Almost half a year later, only a few suspected Islamic State members have been repatriated, even as European governments are increasingly being challenged in court to do so.
The Norwegian government crisis this week appeared to show what can be at stake for governments willing to repatriate the suspects, analysts said.
The unnamed 29-year-old suspect was arrested upon her return but is denying the accusations, according to Norwegian media reports. If prosecutors are unable to prove she had ties to the Islamic State, it could put Solberg’s government at further risk of accusations that she handled the case recklessly, as right-wing critics allege.
“Even people who are usually quite liberal on immigration issues,” said Brynjar Lia, a professor of Middle Eastern studies at the University of Oslo, were opposed to having “Norwegian authorities helping [the suspect] to get back to Norway.”
It appeared unlikely Monday that the repatriation of one woman could set a precedent for the four other female Norwegian suspects who are in Syria — a figure that only includes women whose whereabouts are known.
But any effort to approve a more lenient strategy on alleged Islamic State returnees would meet staunch resistance from the Progress Party, said Lars Gule, an associate professor focusing on Islamist extremism at Oslo Metropolitan University.
Before withdrawing its ministers, the right-wing party’s officials had reportedly agreed to repatriate the woman’s children, ages 3 and 5 — one of whom requires urgent medical treatment — but not the woman.

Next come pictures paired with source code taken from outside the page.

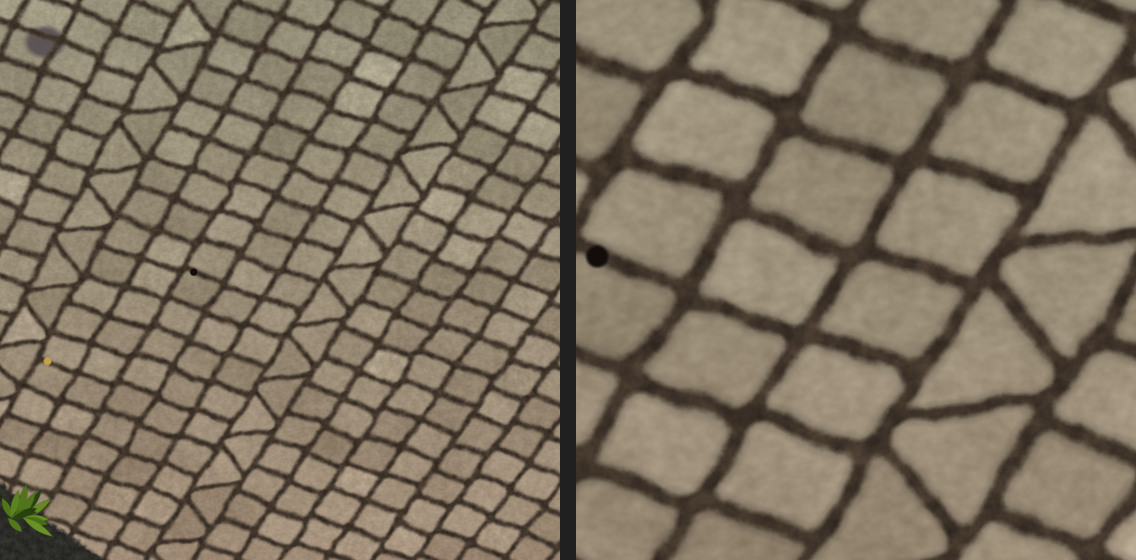
Left, the full canvas; right, a detail of the centre.
Write a WebGL 1 fragment shader that draws this texture.

```glsl
precision highp float;
// Weathered tan cobblestones in slanted columns, with two wedge-stone seams and a leafy corner.
uniform vec2 u_resolution;

float hash(vec2 p) {
  return fract(sin(dot(p, vec2(127.1, 311.7))) * 43758.545);
}

vec2 gradient(vec2 cell) {
  float angle = 6.2832 * hash(cell);
  return vec2(cos(angle), sin(angle));
}

// Gradient noise, roughly -0.7 to 0.7
float noise(vec2 p) {
  vec2 i = floor(p), f = fract(p);
  vec2 s = f * f * f * (f * (f * 6.0 - 15.0) + 10.0);
  float low = mix(dot(gradient(i), f),
                  dot(gradient(i + vec2(1, 0)), f - vec2(1, 0)), s.x);
  float high = mix(dot(gradient(i + vec2(0, 1)), f - vec2(0, 1)),
                   dot(gradient(i + vec2(1, 1)), f - vec2(1, 1)), s.x);
  return mix(low, high, s.y);
}

float fbm(vec2 p) {
  float sum = 0.0, amp = 1.0;
  for (int i = 0; i < 4; i++) {
    sum += amp * noise(p);
    p = p * 2.03 + 7.1;
    amp *= 0.55;
  }
  return sum;
}

// Inner edge distance in x, cell id in yz
vec3 cobbles(vec2 p) {
  p += 0.007 * vec2(noise(p * 13.0), noise(p * 13.0 + 40.0));
  p += 0.003 * vec2(noise(p * 45.0 + 9.0), noise(p * 45.0 + 70.0));

  // Columns fan out slightly towards the top; 0 and 6 are the seams
  float h = p.y - 0.5;
  float u = 6.0 * (p.x - 0.10 - 0.55 * h) / (0.518 + 0.08 * h);
  float column = floor(u + 0.5);
  float across = u - column;
  bool seam = column == 0.0 || column == 6.0;

  // Seam joints tilt alternately, giving wedges that point left and right
  float wedge = seam ? 0.72 : 0.0;
  float v = p.y * (21.5 - 2.0 * p.y) + 0.5 * across;
  v += 0.5 * column + 0.35 * hash(vec2(column, 3.0)) - wedge * across;
  float m = mod(v, 2.0);
  float split = 1.0 - 2.0 * wedge * across;
  float odd = step(split, m);
  float along = mix(min(m, split - m), min(m - split, 2.0 - m), odd);

  // Rounded corners
  vec2 edge = vec2((0.5 - abs(across)) / 13.3, along / 17.5);
  vec2 corner = max(0.013 - edge, 0.0);
  float d = min(min(edge.x, edge.y), 0.013 - length(corner));
  return vec3(d, column, 2.0 * floor(v / 2.0) + odd);
}

// Fan of pointed leaves; returns coverage and shade
vec2 leaves(vec2 p, float px) {
  vec2 result = vec2(0.0);
  for (int i = 0; i < 14; i++) {
    float k = float(i);
    float angle = 1.75 - 0.2 * k + 0.3 * hash(vec2(k, 5.0));
    vec2 axis = vec2(cos(angle), sin(angle));
    vec2 q = p - vec2(0.012 + 0.035 * hash(vec2(k, 1.0)), 0.075);
    float t = dot(q, axis) / (0.035 + 0.03 * hash(vec2(k, 2.0)));
    float width = 0.026 * t * (1.0 - t);
    float side = abs(dot(q, vec2(-axis.y, axis.x)));
    float cover = smoothstep(px, -px, side - width) * step(0.0, t) * step(t, 1.0);
    result = mix(result, vec2(1.0, hash(vec2(k, 8.0))), cover);
  }
  return result;
}

void main() {
  vec2 p = gl_FragCoord.xy / u_resolution;
  float px = 1.0 / min(u_resolution.x, u_resolution.y);
  vec3 stone = cobbles(p);
  float d = stone.x;
  float tint = hash(stone.yz);
  float grain = fbm(p * 75.0);

  // Stone faces: individual tone, scuffs, slanted scratches and grain
  float tone = 0.46 + 0.34 * (tint - 0.5) + 0.22 * fbm(p * 7.0) + 0.20 * grain;
  tone += 0.14 * noise(mat2(130, 45, -70, 190) * p);
  float worn = step(0.86, hash(stone.yz + 17.0));
  tone += worn * (0.14 + 0.35 * max(fbm(p * 50.0 + 3.0), 0.0));
  vec3 face = mix(vec3(0.49, 0.44, 0.36), vec3(0.72, 0.67, 0.58), tone);
  face += vec3(0.02, -0.008, -0.005) * (0.5 - p.y) * 2.0;
  face *= 0.84 + 0.16 * smoothstep(0.004, 0.011, d);

  // One grey-violet stone near the upper left
  float patch = length((p - vec2(0.08, 0.925)) * vec2(1.0, 1.25));
  face = mix(face, vec3(0.34, 0.31, 0.32), 0.9 * smoothstep(0.042, 0.026, patch));

  // Earthy joints
  vec3 joint = vec3(0.25, 0.205, 0.165) * (1.0 + 0.35 * grain);
  float cover = smoothstep(0.0022 - px, 0.0062 + px, d + 0.0012 * grain);
  vec3 color = mix(joint, face, cover);

  // A small pit and a fallen yellow petal
  float pit = length(p - vec2(0.346, 0.514));
  color = mix(color, vec3(0.07, 0.05, 0.04), smoothstep(0.008, 0.005, pit));
  float petal = length(p - vec2(0.085, 0.355));
  color = mix(color, vec3(0.78, 0.63, 0.28), smoothstep(0.009, 0.005, petal));

  // Dark verge with leaves in the lower left corner
  float verge = p.y - 0.135 + 0.72 * p.x + 0.012 * fbm(p * 28.0);
  vec3 soil = vec3(0.17, 0.17, 0.155) * (1.0 + 0.4 * grain);
  color = mix(color, soil, smoothstep(0.006, -0.006, verge));
  vec2 leaf = leaves(p, px);
  vec3 green = mix(vec3(0.13, 0.23, 0.06), vec3(0.42, 0.58, 0.14), leaf.y);
  color = mix(color, green, leaf.x);

  gl_FragColor = vec4(color, 1.0);
}
```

The government said that plan was rendered impossible when authorities realized that they could not separate the children from their mother.
“Our dilemma was hence to bring home a child with his mother, or risk that a sick 5-year-old child might die,” Solberg said Monday.
Critics of the woman’s repatriation have cited concerns over a potential lack of evidence to convict her in a Norwegian court, echoing similar arguments brought forward in other parts of the continent.
Analysts acknowledged that female Islamic State members pose a security risk that is at times wrongly underrated and that proving the guilt of members of foreign militant groups in European courts can be difficult. The Norwegian suspect left the country in 2013 — before a law was passed that makes it illegal to travel to territories controlled by terrorist groups, Lia said.
But analysts said the woman — who allegedly married two Islamic State fighters in Syria — could still be sentenced on other charges. They disagreed with the assertion that European authorities would be overwhelmed with repatriations.
“We are talking about a relatively small number here, a number that Norway has no problem handling,” Gule said.